I have decided to go back to the beginning, and retrace my route down the coast. It is a beautiful route that will force me to go slowly. Force me to take my time and take it all in. It won't be the same as riding it by bike, but it should still be great way to go.
When we took off from Seattle in 2006, we took a ferry across Puget Sound to Bremerton before setting out by bike, and I'll be doing the same tomorrow. I think leaving Seattle by boat, seeing the skyline from the water slowly recede, will be particularly poignant. There will be lots of feelings rushing through my head tomorrow and for the next few days - some good, some difficult. It is probably best that I take my time, to take it all in.
Time to get some sleep.
February 7, 2010
Language warning - It's George Carlin after all.
One of the many goals for this new year, this new chapter, is to live more minimally. Less clutter, less distraction, less things demanding attention and money. A cleaner life will help me have a clearer mind.
The first phase has been to cut down on some of the excess stuff I have been carrying around from home to home. I have never been driven by the accumulation of stuff, but it has piled up nonetheless. I actually avoid buying new things, but the flip side is that I have a tough time throwing things away.

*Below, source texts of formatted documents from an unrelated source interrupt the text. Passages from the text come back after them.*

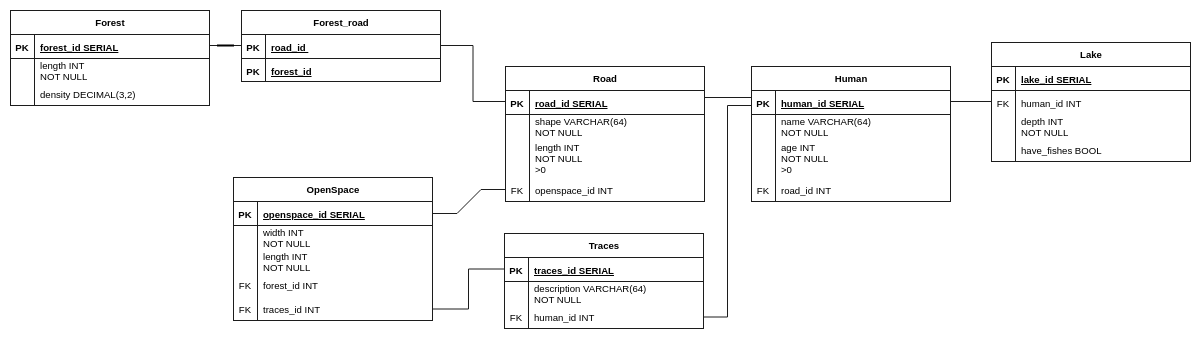
<!DOCTYPE html>
<html lang="en">
<head>
<meta charset="utf-8">
<title>Entity relationship diagram</title>
<style>
:root { --ink: #000; --paper: #fff; --line: #1c1c1c; }
* { box-sizing: border-box; margin: 0; padding: 0; }
html, body { width: 1200px; height: 339px; overflow: hidden; background: var(--paper); }
body { font: 9.6px/11px "Liberation Sans", Arial, sans-serif; color: var(--ink); }
.diagram { position: relative; width: 1200px; height: 339px; }
.connectors { position: absolute; left: 0; top: 0; fill: none; stroke: var(--line); stroke-width: 1; }
.connectors .joint { stroke: var(--ink); stroke-width: 2; }
.entity { position: absolute; width: 200px; background: var(--paper); box-shadow: inset 0 0 0 1px var(--line); }
.entity h2 { height: 24px; display: flex; align-items: center; justify-content: center; padding-top: 1px; font-size: inherit; font-weight: 700; }
.columns { list-style: none; }
.columns li { display: grid; grid-template-columns: 24px 1fr; height: 24px; }
.columns li.tall { height: 40px; }
.columns b, .columns p { display: flex; align-items: center; padding-top: 1px; }
.columns b { justify-content: center; font-weight: 400; }
.columns p { border-left: 1px solid var(--line); padding-left: 5px; white-space: nowrap; }
.columns .primary b, .columns .primary p { font-weight: 700; }
.columns .primary p { text-decoration: underline; }
.columns .primary:first-child { border-top: 1px solid var(--line); }
.columns .primary + li { border-top: 1px solid var(--line); }
#forest { left: 10px; top: 10px; }
#forest-road { left: 241px; top: 10px; }
#road { left: 505px; top: 66px; }
#human { left: 751px; top: 66px; }
#lake { left: 991px; top: 42px; }
#open-space { left: 233px; top: 177px; }
#traces { left: 504px; top: 233px; }
</style>
</head>
<body>
<main class="diagram">
  <svg class="connectors" width="1200" height="339" viewBox="0 0 1200 339" aria-hidden="true">
    <line x1="209" y1="45.5" x2="242" y2="45.5"/>
    <line class="joint" x1="217" y1="45.5" x2="234" y2="45.5"/>
    <polyline points="440,45.5 473,45.5 473,101.5 506,101.5"/>
    <polyline points="432,213.5 457,213.5 481,189.5 506,189.5"/>
    <polyline points="432,309 468.5,309 468.5,269 505,269"/>
    <polyline points="703,317 727.5,317 727.5,105.5 752,105.5"/>
    <line x1="704" y1="97.5" x2="752" y2="97.5"/>
    <line x1="950" y1="101.5" x2="992" y2="101.5"/>
  </svg>

  <section class="entity" id="forest">
    <h2>Forest</h2>
    <ul class="columns">
      <li class="primary"><b>PK</b><p>forest_id SERIAL</p></li>
      <li><b></b><p>length INT<br>NOT NULL</p></li>
      <li><b></b><p>density DECIMAL(3,2)</p></li>
    </ul>
  </section>

  <section class="entity" id="forest-road">
    <h2>Forest_road</h2>
    <ul class="columns">
      <li class="primary"><b>PK</b><p>road_id&nbsp;</p></li>
      <li class="primary"><b>PK</b><p>forest_id</p></li>
    </ul>
  </section>

  <section class="entity" id="road">
    <h2>Road</h2>
    <ul class="columns">
      <li class="primary"><b>PK</b><p>road_id SERIAL</p></li>
      <li><b></b><p>shape VARCHAR(64)<br>NOT NULL</p></li>
      <li class="tall"><b></b><p>length INT<br>NOT NULL<br>&gt;0</p></li>
      <li><b>FK</b><p>openspace_id INT</p></li>
    </ul>
  </section>

  <section class="entity" id="human">
    <h2>Human</h2>
    <ul class="columns">
      <li class="primary"><b>PK</b><p>human_id SERIAL</p></li>
      <li><b></b><p>name VARCHAR(64)<br>NOT NULL</p></li>
      <li class="tall"><b></b><p>age INT<br>NOT NULL<br>&gt;0</p></li>
      <li><b>FK</b><p>road_id INT</p></li>
    </ul>
  </section>

  <section class="entity" id="lake">
    <h2>Lake</h2>
    <ul class="columns">
      <li class="primary"><b>PK</b><p>lake_id SERIAL</p></li>
      <li><b>FK</b><p>human_id INT</p></li>
      <li><b></b><p>depth INT<br>NOT NULL</p></li>
      <li><b></b><p>have_fishes BOOL</p></li>
    </ul>
  </section>

  <section class="entity" id="open-space">
    <h2>OpenSpace</h2>
    <ul class="columns">
      <li class="primary"><b>PK</b><p>openspace_id SERIAL</p></li>
      <li><b></b><p>width INT<br>NOT NULL</p></li>
      <li><b></b><p>length INT<br>NOT NULL</p></li>
      <li><b>FK</b><p>forest_id INT</p></li>
      <li><b>FK</b><p>traces_id INT</p></li>
    </ul>
  </section>

  <section class="entity" id="traces">
    <h2>Traces</h2>
    <ul class="columns">
      <li class="primary"><b>PK</b><p>traces_id SERIAL</p></li>
      <li><b></b><p>description VARCHAR(64)<br>NOT NULL</p></li>
      <li><b>FK</b><p>human_id INT</p></li>
    </ul>
  </section>
</main>
</body>
</html>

While getting the house ready for sale, I sold, gave away or threw out lots of stuff. Several truck loads in fact. But I still have a storage unit filled with things. For the past couple of months, I have been living at my parent's house, and have been trying to keep less stuff around. I've tried to limit my footprint to my bedroom and the garage, but of course after a couple of months I've spread out a little bit.
I'll be moving to San Diego in the next couple of days, and will be bringing an even smaller version of my stuff. I will be trying to keep most of my things in the bedroom, and I am only bringing a dresser as far as furniture. I am also limited by how much stuff I can fit in the back of my truck for the drive down. And I need to leave a little space for the dog and her stuff after all. Fortunately she travels pretty lightly.
It has been a difficult to decide what needs to make the trip, and what I can do without for at least a few months. I over pack for a week-long trip, always throwing one more thing in the suitcase just in case I might need it. I have a feeling there won't be much empty space in the truck when I hit the road. I hope I don't leave something important behind, but I also hope that after a while it feels like I brought too much.
When I find my own place, and come back for furniture and things, I also hope I will be tempted to leave even more behind. Like my 4th grade arithmetic papers.
February 3, 2010
February 2, 2010
The comic strip was one of a kind when it came out, and when Gary Larson retired (somewhere locally I think), it was one of those times when someone walks away at the height of their game - hint, hint, Brett Farve.
I remembered finding a couple of his comic strips stashed in my desk when I moved. Click on the images to enlarge.